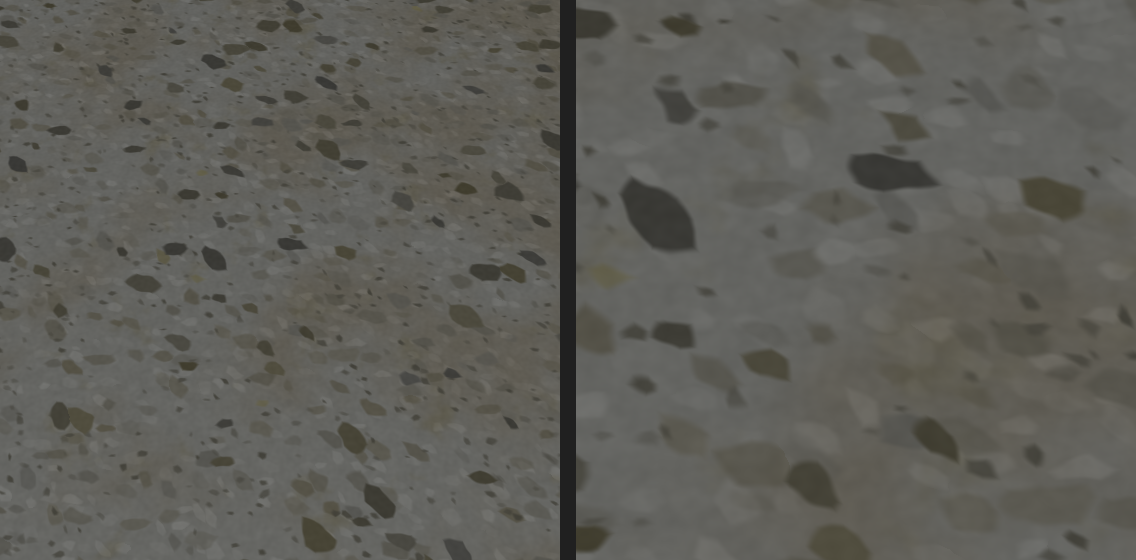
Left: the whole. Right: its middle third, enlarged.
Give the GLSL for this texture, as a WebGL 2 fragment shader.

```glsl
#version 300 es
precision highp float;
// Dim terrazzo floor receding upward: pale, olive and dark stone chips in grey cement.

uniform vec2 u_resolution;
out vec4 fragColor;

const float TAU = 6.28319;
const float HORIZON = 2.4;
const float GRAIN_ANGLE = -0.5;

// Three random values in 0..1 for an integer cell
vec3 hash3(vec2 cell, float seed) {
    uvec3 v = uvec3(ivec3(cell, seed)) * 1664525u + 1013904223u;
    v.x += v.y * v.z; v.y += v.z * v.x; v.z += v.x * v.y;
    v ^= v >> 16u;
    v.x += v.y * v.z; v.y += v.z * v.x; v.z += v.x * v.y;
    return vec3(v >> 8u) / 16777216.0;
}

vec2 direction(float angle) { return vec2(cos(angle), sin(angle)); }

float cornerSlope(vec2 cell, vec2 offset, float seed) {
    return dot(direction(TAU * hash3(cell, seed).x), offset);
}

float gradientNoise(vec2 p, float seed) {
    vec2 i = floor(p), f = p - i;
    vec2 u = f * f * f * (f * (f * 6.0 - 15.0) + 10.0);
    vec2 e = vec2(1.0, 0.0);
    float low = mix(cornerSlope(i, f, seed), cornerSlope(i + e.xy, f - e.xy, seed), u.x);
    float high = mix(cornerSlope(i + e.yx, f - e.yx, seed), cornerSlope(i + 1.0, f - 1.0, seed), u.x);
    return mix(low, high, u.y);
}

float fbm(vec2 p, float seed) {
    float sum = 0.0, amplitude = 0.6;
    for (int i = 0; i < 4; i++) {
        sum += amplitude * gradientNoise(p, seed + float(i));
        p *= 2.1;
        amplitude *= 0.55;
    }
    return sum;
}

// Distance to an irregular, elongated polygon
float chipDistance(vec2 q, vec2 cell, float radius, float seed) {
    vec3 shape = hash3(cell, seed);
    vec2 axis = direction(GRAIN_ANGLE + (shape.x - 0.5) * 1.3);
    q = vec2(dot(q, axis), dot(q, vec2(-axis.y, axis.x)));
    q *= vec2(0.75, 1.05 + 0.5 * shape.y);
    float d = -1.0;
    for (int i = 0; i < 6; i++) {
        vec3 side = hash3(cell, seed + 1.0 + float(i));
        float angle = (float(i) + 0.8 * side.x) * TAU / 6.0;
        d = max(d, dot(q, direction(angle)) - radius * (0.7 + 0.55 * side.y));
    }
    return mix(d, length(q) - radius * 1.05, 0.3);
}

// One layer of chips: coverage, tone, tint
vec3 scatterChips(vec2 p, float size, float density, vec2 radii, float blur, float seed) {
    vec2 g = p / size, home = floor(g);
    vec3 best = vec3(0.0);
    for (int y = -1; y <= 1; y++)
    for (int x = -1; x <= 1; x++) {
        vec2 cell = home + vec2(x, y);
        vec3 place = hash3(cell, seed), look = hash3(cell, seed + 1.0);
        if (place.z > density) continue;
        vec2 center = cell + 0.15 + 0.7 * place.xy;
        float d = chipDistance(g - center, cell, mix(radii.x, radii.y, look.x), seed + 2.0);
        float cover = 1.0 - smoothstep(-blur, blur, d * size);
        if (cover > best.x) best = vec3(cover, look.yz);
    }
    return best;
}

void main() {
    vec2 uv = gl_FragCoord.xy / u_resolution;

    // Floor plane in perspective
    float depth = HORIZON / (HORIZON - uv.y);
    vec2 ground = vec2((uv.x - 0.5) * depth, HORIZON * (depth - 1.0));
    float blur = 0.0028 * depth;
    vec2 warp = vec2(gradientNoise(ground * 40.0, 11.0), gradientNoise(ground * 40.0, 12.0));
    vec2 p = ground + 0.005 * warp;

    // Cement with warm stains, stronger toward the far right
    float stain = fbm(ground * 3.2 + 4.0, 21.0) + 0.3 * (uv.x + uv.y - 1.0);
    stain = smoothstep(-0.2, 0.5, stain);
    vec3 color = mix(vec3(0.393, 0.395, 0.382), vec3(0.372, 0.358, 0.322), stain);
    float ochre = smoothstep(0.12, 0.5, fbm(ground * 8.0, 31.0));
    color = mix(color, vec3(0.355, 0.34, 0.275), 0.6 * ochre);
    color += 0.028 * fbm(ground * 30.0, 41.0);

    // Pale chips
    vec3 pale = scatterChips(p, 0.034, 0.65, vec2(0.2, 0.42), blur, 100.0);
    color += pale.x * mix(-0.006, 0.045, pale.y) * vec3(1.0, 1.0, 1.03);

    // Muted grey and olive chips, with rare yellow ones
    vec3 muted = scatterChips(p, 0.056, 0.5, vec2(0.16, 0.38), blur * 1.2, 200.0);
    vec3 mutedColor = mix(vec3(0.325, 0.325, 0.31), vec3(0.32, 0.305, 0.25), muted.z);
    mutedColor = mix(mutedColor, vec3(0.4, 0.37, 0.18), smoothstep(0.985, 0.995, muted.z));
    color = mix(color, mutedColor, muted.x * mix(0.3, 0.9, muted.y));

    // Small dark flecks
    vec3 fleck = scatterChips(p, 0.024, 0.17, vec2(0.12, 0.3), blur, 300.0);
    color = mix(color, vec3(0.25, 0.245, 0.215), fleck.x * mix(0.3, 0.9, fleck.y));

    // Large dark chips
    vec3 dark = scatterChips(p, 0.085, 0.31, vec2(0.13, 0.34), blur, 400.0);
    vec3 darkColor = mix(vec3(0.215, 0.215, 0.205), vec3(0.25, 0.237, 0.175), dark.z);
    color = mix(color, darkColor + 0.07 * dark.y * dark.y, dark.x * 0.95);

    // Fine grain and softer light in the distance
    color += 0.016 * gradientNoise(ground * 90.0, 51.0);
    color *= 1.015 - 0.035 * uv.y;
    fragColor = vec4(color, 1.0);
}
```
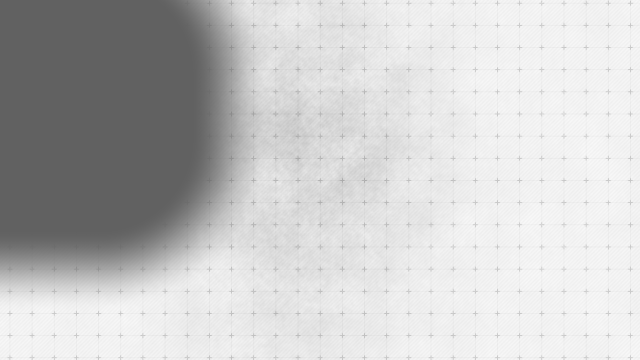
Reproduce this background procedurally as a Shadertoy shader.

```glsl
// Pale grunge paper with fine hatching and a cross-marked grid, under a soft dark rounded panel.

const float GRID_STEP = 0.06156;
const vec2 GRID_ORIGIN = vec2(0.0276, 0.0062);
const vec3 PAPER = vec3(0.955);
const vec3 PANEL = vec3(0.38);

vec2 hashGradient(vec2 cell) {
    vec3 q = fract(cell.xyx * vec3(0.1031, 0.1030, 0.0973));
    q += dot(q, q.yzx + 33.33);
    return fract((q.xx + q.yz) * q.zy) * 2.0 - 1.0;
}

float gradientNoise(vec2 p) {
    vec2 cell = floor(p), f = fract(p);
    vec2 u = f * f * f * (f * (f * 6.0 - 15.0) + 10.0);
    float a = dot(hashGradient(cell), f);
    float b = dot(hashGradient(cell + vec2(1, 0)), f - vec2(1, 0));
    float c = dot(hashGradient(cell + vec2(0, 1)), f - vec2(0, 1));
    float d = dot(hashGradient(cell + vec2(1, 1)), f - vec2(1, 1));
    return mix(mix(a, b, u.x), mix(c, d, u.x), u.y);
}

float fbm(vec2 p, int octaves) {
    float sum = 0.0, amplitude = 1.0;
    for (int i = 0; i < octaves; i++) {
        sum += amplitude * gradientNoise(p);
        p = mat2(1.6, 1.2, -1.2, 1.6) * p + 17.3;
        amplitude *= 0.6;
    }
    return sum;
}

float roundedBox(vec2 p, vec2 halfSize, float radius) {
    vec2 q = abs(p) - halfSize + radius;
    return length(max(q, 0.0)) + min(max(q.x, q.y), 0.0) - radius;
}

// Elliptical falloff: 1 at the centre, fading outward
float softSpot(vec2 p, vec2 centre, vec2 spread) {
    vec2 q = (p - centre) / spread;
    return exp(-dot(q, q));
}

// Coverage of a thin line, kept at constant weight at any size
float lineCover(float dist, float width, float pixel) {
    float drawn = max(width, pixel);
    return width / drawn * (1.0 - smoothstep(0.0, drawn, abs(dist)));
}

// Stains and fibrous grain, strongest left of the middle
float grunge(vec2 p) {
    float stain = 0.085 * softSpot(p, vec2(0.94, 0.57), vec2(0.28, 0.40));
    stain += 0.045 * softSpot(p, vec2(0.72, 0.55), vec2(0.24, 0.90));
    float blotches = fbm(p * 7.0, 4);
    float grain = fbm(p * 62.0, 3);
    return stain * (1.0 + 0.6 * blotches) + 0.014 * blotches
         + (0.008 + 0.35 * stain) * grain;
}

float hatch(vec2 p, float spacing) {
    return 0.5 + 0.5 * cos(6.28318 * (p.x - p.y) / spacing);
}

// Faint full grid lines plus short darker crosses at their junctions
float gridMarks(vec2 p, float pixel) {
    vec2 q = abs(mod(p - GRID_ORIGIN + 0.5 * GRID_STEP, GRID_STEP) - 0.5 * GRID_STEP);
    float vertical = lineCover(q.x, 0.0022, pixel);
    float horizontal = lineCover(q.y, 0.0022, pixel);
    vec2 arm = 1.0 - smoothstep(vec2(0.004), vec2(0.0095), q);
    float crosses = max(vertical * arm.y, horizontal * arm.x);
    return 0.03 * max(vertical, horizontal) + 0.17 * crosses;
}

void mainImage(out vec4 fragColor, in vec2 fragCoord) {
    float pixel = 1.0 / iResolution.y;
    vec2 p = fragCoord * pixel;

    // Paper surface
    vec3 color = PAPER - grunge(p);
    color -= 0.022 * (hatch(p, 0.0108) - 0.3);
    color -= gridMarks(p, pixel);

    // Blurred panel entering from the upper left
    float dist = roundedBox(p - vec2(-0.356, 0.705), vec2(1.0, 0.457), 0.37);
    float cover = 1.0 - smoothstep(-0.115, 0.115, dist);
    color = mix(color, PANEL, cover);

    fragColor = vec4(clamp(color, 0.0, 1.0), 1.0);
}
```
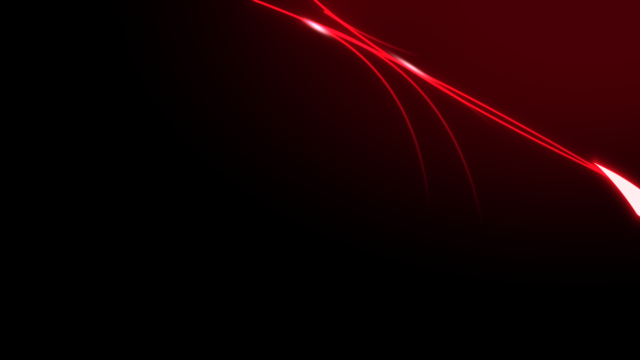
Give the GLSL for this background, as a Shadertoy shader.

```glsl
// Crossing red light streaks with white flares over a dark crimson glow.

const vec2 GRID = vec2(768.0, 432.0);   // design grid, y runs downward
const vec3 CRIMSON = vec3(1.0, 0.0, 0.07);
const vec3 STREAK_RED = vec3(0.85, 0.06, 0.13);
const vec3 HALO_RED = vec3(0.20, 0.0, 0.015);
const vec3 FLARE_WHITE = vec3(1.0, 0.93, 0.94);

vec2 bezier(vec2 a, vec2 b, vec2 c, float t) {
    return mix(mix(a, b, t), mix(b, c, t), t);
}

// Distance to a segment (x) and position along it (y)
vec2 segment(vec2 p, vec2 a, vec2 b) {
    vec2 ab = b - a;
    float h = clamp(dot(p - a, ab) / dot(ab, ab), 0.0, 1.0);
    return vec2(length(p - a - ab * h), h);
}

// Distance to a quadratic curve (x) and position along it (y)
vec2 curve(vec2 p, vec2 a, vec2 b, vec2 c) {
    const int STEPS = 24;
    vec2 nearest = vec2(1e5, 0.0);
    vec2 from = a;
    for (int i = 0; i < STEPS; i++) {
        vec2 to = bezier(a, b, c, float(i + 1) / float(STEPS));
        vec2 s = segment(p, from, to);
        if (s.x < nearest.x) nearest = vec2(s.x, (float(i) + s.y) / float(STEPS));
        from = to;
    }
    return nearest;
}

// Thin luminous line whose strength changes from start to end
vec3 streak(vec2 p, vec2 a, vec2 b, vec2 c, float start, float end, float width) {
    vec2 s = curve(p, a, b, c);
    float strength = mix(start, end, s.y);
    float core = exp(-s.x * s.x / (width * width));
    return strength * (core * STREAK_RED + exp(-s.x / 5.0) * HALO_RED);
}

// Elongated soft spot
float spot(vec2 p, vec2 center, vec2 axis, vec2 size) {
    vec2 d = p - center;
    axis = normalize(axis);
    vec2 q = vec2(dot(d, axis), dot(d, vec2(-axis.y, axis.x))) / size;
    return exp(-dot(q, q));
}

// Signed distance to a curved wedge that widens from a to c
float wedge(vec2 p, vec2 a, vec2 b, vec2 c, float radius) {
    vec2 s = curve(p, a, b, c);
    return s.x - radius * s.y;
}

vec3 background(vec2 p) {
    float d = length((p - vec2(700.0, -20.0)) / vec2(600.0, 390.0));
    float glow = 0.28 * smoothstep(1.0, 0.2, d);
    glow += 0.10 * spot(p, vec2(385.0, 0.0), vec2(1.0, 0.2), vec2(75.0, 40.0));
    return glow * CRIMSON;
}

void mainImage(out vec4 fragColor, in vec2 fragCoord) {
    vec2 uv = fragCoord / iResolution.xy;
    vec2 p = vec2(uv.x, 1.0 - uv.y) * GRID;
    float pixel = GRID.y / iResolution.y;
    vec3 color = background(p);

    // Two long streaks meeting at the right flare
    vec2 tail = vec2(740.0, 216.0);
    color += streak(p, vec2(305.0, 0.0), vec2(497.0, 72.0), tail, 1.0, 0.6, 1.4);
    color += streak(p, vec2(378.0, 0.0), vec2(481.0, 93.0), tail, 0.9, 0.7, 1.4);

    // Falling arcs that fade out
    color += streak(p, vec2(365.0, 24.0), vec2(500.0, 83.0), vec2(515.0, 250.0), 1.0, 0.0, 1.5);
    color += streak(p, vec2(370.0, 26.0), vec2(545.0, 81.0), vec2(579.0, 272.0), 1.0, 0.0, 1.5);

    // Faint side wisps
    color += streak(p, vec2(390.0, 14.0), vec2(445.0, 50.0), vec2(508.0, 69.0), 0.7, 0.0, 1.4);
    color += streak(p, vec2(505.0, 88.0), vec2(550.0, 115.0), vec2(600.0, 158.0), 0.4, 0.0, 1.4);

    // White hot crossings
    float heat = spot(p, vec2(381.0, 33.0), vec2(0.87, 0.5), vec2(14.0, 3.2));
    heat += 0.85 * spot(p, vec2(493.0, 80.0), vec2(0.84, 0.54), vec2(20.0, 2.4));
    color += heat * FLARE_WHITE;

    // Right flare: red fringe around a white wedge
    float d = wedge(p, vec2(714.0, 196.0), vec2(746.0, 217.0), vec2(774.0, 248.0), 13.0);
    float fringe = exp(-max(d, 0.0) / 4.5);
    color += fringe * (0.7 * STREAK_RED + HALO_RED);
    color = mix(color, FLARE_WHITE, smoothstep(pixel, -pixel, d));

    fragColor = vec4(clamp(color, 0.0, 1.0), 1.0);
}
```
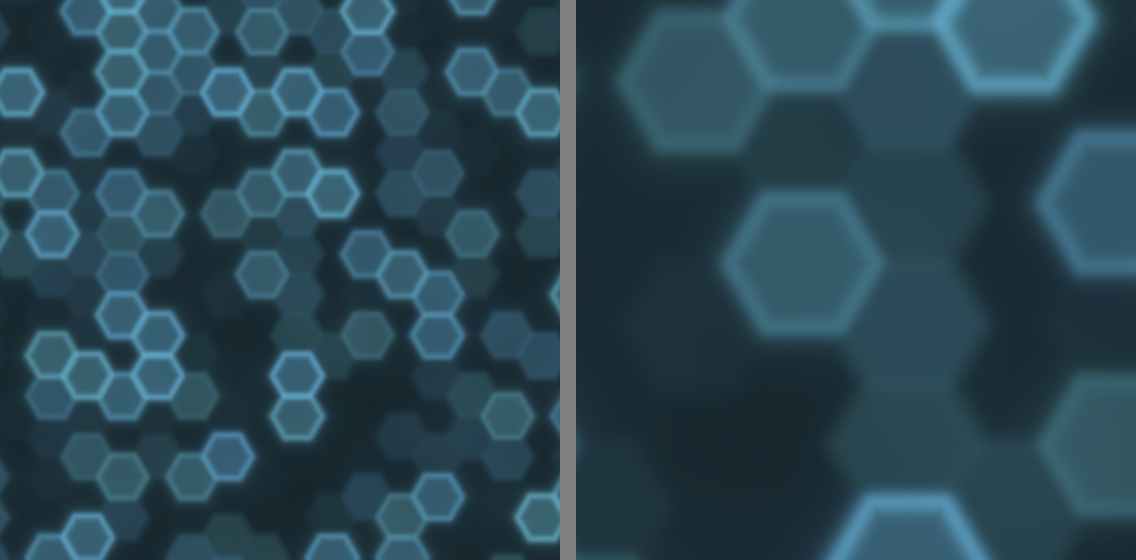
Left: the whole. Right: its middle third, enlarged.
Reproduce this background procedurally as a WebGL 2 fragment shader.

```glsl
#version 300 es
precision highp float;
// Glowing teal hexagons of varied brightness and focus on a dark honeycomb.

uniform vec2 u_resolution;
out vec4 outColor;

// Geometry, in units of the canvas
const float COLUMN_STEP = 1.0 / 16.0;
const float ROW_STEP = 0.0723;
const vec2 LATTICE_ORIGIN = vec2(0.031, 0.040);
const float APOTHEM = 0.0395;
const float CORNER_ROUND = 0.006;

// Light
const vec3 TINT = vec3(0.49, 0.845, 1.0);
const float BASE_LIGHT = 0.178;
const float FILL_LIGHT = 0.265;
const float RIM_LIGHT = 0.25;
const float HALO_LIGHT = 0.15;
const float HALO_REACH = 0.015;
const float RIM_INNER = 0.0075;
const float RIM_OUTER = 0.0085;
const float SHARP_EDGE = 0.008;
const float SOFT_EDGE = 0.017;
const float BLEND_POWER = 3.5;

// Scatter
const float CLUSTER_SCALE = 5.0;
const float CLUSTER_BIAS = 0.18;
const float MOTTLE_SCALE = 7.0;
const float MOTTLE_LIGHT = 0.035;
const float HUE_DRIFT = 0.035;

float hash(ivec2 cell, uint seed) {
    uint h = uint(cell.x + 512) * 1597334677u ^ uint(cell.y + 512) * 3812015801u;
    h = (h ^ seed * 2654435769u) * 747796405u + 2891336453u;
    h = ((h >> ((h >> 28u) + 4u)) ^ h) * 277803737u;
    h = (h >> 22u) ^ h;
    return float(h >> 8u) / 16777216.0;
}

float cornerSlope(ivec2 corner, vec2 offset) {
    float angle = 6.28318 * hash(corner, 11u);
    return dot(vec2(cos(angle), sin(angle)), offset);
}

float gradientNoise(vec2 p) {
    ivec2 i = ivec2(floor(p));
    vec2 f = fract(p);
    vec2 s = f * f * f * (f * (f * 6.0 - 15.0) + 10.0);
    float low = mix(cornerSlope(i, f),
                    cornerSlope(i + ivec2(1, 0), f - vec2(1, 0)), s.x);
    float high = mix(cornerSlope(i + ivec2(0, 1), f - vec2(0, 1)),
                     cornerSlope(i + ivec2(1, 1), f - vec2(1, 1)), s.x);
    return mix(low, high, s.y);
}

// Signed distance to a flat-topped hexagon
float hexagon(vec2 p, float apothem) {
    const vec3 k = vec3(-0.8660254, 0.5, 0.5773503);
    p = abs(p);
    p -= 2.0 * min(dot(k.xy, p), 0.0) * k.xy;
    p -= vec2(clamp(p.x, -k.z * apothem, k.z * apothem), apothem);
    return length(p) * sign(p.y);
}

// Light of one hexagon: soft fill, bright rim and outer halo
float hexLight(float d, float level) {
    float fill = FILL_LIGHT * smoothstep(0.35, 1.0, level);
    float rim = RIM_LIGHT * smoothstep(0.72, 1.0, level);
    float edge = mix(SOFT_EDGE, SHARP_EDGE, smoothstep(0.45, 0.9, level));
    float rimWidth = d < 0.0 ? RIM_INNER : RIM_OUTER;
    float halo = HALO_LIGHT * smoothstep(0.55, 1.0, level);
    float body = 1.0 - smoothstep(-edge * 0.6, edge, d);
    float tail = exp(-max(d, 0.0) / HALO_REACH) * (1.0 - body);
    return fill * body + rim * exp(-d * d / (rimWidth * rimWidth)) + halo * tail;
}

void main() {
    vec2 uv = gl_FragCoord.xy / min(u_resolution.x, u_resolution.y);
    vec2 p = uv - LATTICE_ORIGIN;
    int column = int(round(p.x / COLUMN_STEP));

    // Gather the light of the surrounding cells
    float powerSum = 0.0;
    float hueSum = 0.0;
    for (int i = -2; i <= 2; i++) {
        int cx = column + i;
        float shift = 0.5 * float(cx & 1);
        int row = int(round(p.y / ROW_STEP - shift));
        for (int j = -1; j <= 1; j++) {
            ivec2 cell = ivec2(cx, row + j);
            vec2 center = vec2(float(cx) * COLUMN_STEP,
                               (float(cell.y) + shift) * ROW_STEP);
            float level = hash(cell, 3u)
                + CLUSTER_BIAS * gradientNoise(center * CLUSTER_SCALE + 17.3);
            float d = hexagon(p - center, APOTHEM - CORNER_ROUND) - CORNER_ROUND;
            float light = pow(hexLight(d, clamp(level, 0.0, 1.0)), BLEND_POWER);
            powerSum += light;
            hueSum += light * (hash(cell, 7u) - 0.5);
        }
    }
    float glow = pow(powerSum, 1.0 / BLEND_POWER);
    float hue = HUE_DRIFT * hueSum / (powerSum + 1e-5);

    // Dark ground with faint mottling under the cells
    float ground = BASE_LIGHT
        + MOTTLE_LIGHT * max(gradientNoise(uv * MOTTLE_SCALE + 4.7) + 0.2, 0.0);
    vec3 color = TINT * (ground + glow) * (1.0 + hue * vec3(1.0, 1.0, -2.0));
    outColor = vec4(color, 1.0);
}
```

### Exercise details:
Show the lines of the entries that include the string "clamp", copying each in full.

### Expected output:
    fragColor = vec4(clamp(color, 0.0, 1.0), 1.0);
    float h = clamp(dot(p - a, ab) / dot(ab, ab), 0.0, 1.0);
    fragColor = vec4(clamp(color, 0.0, 1.0), 1.0);
    p -= vec2(clamp(p.x, -k.z * apothem, k.z * apothem), apothem);
            float light = pow(hexLight(d, clamp(level, 0.0, 1.0)), BLEND_POWER);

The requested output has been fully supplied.